If it’s clear there’s no deal to be made, the Golden Knights could decide to put Karlsson on the trade block, which would surely pique the interest of just about every team in the league. It’s rare for a center who’s proficient at both ends of the ice to become available.
What might the Golden Knights receive in return? That’s unclear. A team trading for Karlsson would still have to work out a contract with him, so it would negotiate with Vegas on the assumption it was acquiring his rights for one season.
Another high-scoring center, Matt Duchene, fetched the Avalanchefirst-, second- and third-round picks plus three prospects in 2017 when he was traded to Ottawa, but the Senators were acquiring almost two full seasons of Duchene. This year, when Duchene got traded again—this time to Columbus—Ottawa received a first-round pick, a conditional first and two prospects in exchange for half a season of Duchene.
The acquiring team would have the same issue Vegas does in terms of figuring out how to value Karlsson, not only when it comes to sorting out the new contract but also in how much to send Vegas for the opportunity to try.

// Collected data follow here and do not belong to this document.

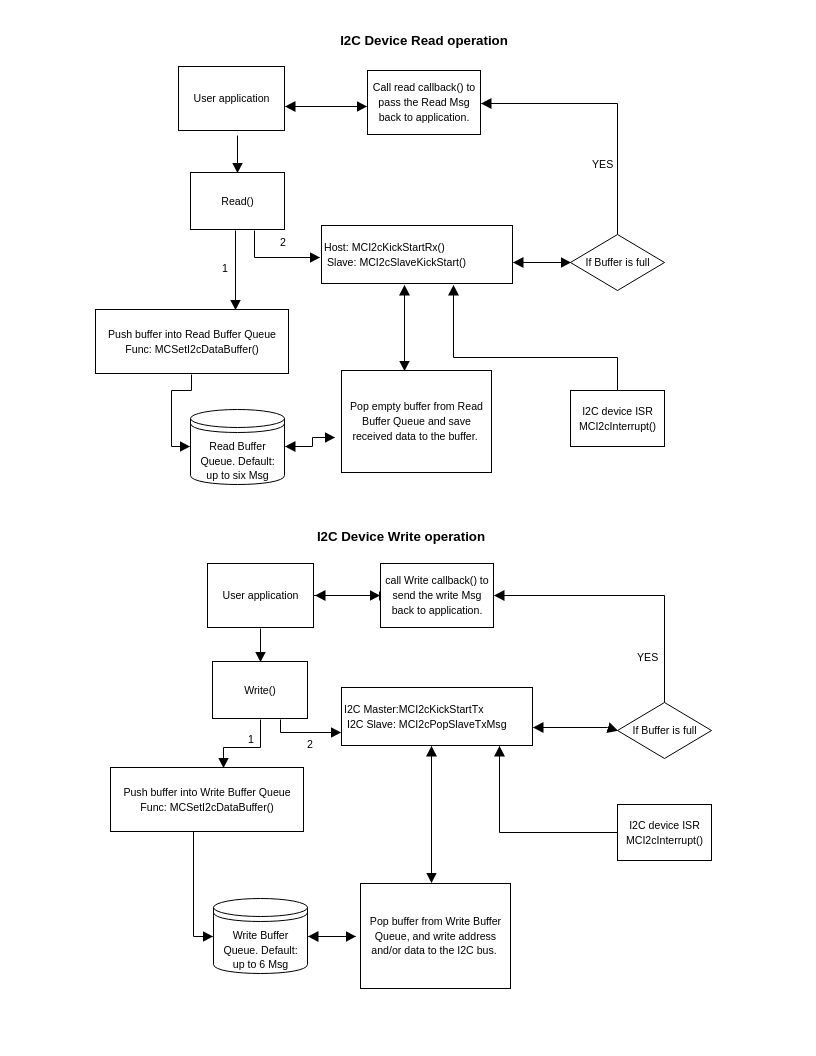
<!DOCTYPE html>
<html lang="en">
<head>
<meta charset="utf-8">
<title>I2C Device Read and Write operation</title>
<style>
:root { --ink: #000; --paper: #fff; }
* { box-sizing: border-box; }
html, body { margin: 0; background: var(--paper); }
.sheet {
  position: relative; width: 816px; height: 1056px; overflow: hidden;
  background: var(--paper); color: var(--ink);
  font: 10.6px/14.7px "Liberation Sans", Arial, sans-serif;
}
h2 { position: absolute; margin: 0; width: 300px; text-align: center; font-size: 13.3px; line-height: 16px; }
.connectors { position: absolute; left: 0; top: 0; }
.connectors path, .connectors polygon, .connectors ellipse { stroke: var(--ink); stroke-width: 1; fill: none; }
.connectors .head { fill: var(--ink); stroke: none; }
.one-way { marker-end: url(#arrow); }
.two-way { marker-start: url(#arrow); marker-end: url(#arrow); }
.node {
  position: absolute; left: var(--x); top: var(--y); width: var(--w); height: var(--h);
  display: flex; align-items: center; justify-content: center;
  text-align: center; white-space: nowrap;
}
.box { border: 1px solid var(--ink); }
.kick { justify-content: flex-start; text-align: left; padding-left: 2px; }
.kick span { display: block; }
.kick span + span { padding-left: 3px; }
.label { position: absolute; left: var(--x); top: var(--y); }
</style>
</head>
<body>
<main class="sheet">
  <svg class="connectors" width="816" height="1056" viewBox="0 0 816 1056" aria-hidden="true">
    <defs>
      <marker id="arrow" markerUnits="userSpaceOnUse" markerWidth="11" markerHeight="11" refX="10" refY="5.5" orient="auto-start-reverse">
        <polygon class="head" points="0,0 10.5,5.5 0,11"/>
      </marker>
      <g id="cylinder">
        <ellipse cx="47" cy="9" rx="47" ry="9"/>
        <path d="M0 9V66C0 78 94 78 94 66V9"/>
        <path d="M0 14C0 26 94 26 94 14"/>
      </g>
      <polygon id="diamond" points="0,28 47,0 94,28 47,56"/>
    </defs>
    <g transform="translate(.5 .5)">
      <g id="read-flow">
        <use href="#cylinder" x="190" y="409"/>
        <use href="#diamond" x="570" y="234"/>
        <path class="two-way" d="M285 106H366"/>
        <path class="one-way" d="M237 135V172"/>
        <path class="one-way" d="M235 230V309"/>
        <path class="one-way" d="M254 230V257H319"/>
        <path class="one-way" d="M191 374V390H171V446H189"/>
        <path class="two-way" d="M285 446H312V437H334"/>
        <path class="two-way" d="M404 285V370"/>
        <path class="one-way" d="M617 390V357H453V285"/>
        <path class="two-way" d="M513 262H570"/>
        <path class="one-way" d="M617 234V103H481"/>
      </g>
      <g id="write-flow">
        <use href="#cylinder" x="213" y="898"/>
        <use href="#diamond" x="617" y="702"/>
        <path class="two-way" d="M315 595H379"/>
        <path d="M313 595H316M379 591V600"/>
        <path class="one-way" d="M260 628V661"/>
        <path class="one-way" d="M260 719V747H223V767"/>
        <path class="one-way" d="M280 719V732H340"/>
        <path class="one-way" d="M193 831V936H212"/>
        <path class="two-way" d="M308 936H355"/>
        <path class="two-way" d="M431 746V882"/>
        <path class="one-way" d="M617 832H499V746"/>
        <path class="two-way" d="M533 727H607L617 730"/>
        <path class="one-way" d="M664 702V595H494"/>
      </g>
    </g>
  </svg>

  <section aria-label="Read operation">
    <h2 style="left:274px;top:33px">I2C Device Read operation</h2>
    <div class="node box" style="--x:178px;--y:66px;--w:107px;--h:65px">User application</div>
    <div class="node box" style="--x:367px;--y:70px;--w:114px;--h:65px">Call read callback() to<br>pass the Read Msg<br>back to application.</div>
    <div class="node box" style="--x:190px;--y:172px;--w:95px;--h:58px">Read()</div>
    <div class="node box kick" style="--x:321px;--y:225px;--w:192px;--h:59px"><div><span>Host: MCI2cKickStartRx()</span><span>Slave: MCI2cSlaveKickStart()</span></div></div>
    <div class="node" style="--x:570px;--y:234px;--w:95px;--h:57px">If Buffer is full</div>
    <div class="node box" style="--x:95px;--y:309px;--w:194px;--h:65px">Push buffer into Read Buffer Queue<br>Func: MCSetI2cDataBuffer()</div>
    <div class="node box" style="--x:341px;--y:370px;--w:151px;--h:103px">Pop empty buffer from Read<br>Buffer Queue and save<br>received data to the buffer.&nbsp;</div>
    <div class="node box" style="--x:570px;--y:390px;--w:95px;--h:57px">I2C device ISR<br>MCI2cInterrupt()</div>
    <div class="node" style="--x:190px;--y:438px;--w:95px;--h:46px">Read Buffer<br>Queue. Default:<br>up to six Msg</div>
    <span class="label" style="--x:592px;--y:157px">YES</span>
    <span class="label" style="--x:222px;--y:261px">1</span>
    <span class="label" style="--x:280px;--y:235px">2</span>
  </section>

  <section aria-label="Write operation">
    <h2 style="left:251px;top:529px">I2C Device Write operation</h2>
    <div class="node box" style="--x:207px;--y:563px;--w:107px;--h:65px">User application</div>
    <div class="node box" style="--x:380px;--y:563px;--w:114px;--h:65px">call Write callback() to<br>send the write Msg<br>back to application.</div>
    <div class="node box" style="--x:212px;--y:661px;--w:96px;--h:58px">Write()</div>
    <div class="node box kick" style="--x:341px;--y:687px;--w:192px;--h:59px"><div><span>I2C Master:MCI2cKickStartTx</span><span>I2C Slave: MCI2cPopSlaveTxMsg</span></div></div>
    <div class="node" style="--x:617px;--y:702px;--w:95px;--h:57px">If Buffer is full</div>
    <div class="node box" style="--x:110px;--y:767px;--w:194px;--h:65px">Push buffer into Write Buffer Queue<br>Func: MCSetI2cDataBuffer()</div>
    <div class="node box" style="--x:360px;--y:883px;--w:151px;--h:106px">Pop buffer from Write Buffer<br>Queue, and write address<br>and/or data to the I2C bus.&nbsp;</div>
    <div class="node box" style="--x:617px;--y:804px;--w:95px;--h:57px">I2C device ISR<br>MCI2cInterrupt()</div>
    <div class="node" style="--x:213px;--y:927px;--w:95px;--h:46px">Write Buffer<br>Queue. Default:<br>up to 6 Msg</div>
    <span class="label" style="--x:637px;--y:650px">YES</span>
    <span class="label" style="--x:248px;--y:732px">1</span>
    <span class="label" style="--x:307px;--y:737px">2</span>
  </section>
</main>
</body>
</html>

There’s no real deadline for Karlsson and Vegas to come to terms during the offseason, aside from the start of camp. If the contract dispute lasts beyond summer, Karlsson could miss preseason or even regular-season games. The two sides must put pen to paper by an established date—last year it was December 2—in order to be eligible for him to play here during the 2019-20 season.
Teammate Shea Theodore held out last year, missing five preseason games before agreeing to his seven-year deal as a restricted free agent. Missing regular-season games isn’t a foreign concept either; Toronto’s William Nylander missed 27 this past season before signing on deadline day. So, yes, it’s possible the contract disputes with Karlsson could last into the fall.
This was last year’s compromise, a bandage that delays the issue without solving it. The team retains Karlsson’s rights for one more year before he becomes eligible for unrestricted free agency next July. At that point, a one-year deal would be highly unlikely, since Karlsson could negotiate with other teams, one of which would likely jump at signing him long-term.
A one-year deal this offseason would be a “better than nothing” approach. On one hand, it would signal that Karlsson and the team couldn’t work out a way to keep him in Vegas for the long haul, clouding the 2019-20 season with the worry that it will be his last as a Golden Knight. On the other, it would allow Karlsson to come into camp with a contract and play the season, knowing the two sides could still hammer out an extension during the season.
This is the option both sides have said they prefer. If they decide this is the way to go, deciding on the number of years would come next.
Typically, players have fought for the security of eight years, as Mark Stone did when he received that term after Vegas acquired him in March. Expect Karlsson to want the same. He’ll be 27 in January, so this is his time to cash in big. It’s unlikely he can sign a bridge deal and make as much money on his next contract.
The Golden Knights will likely push for a shorter deal, maybe in the three-to-five-year range. It allows the team to see whether he’s more like the 43-goal scorer of their inaugural season or the 24-goal scorer of last season, and mitigate the risk of signing a player who could decline on the other side of age 30.
All told, a long-term deal remains the likeliest option. Karlsson seems happy in Las Vegas, and the Golden Knights would prefer to have him centering one of their top lines for years to come. The question is how both sides will get there, and what other path they’ll take if they don’t.
This story originally appeared in the Las Vegas Weekly.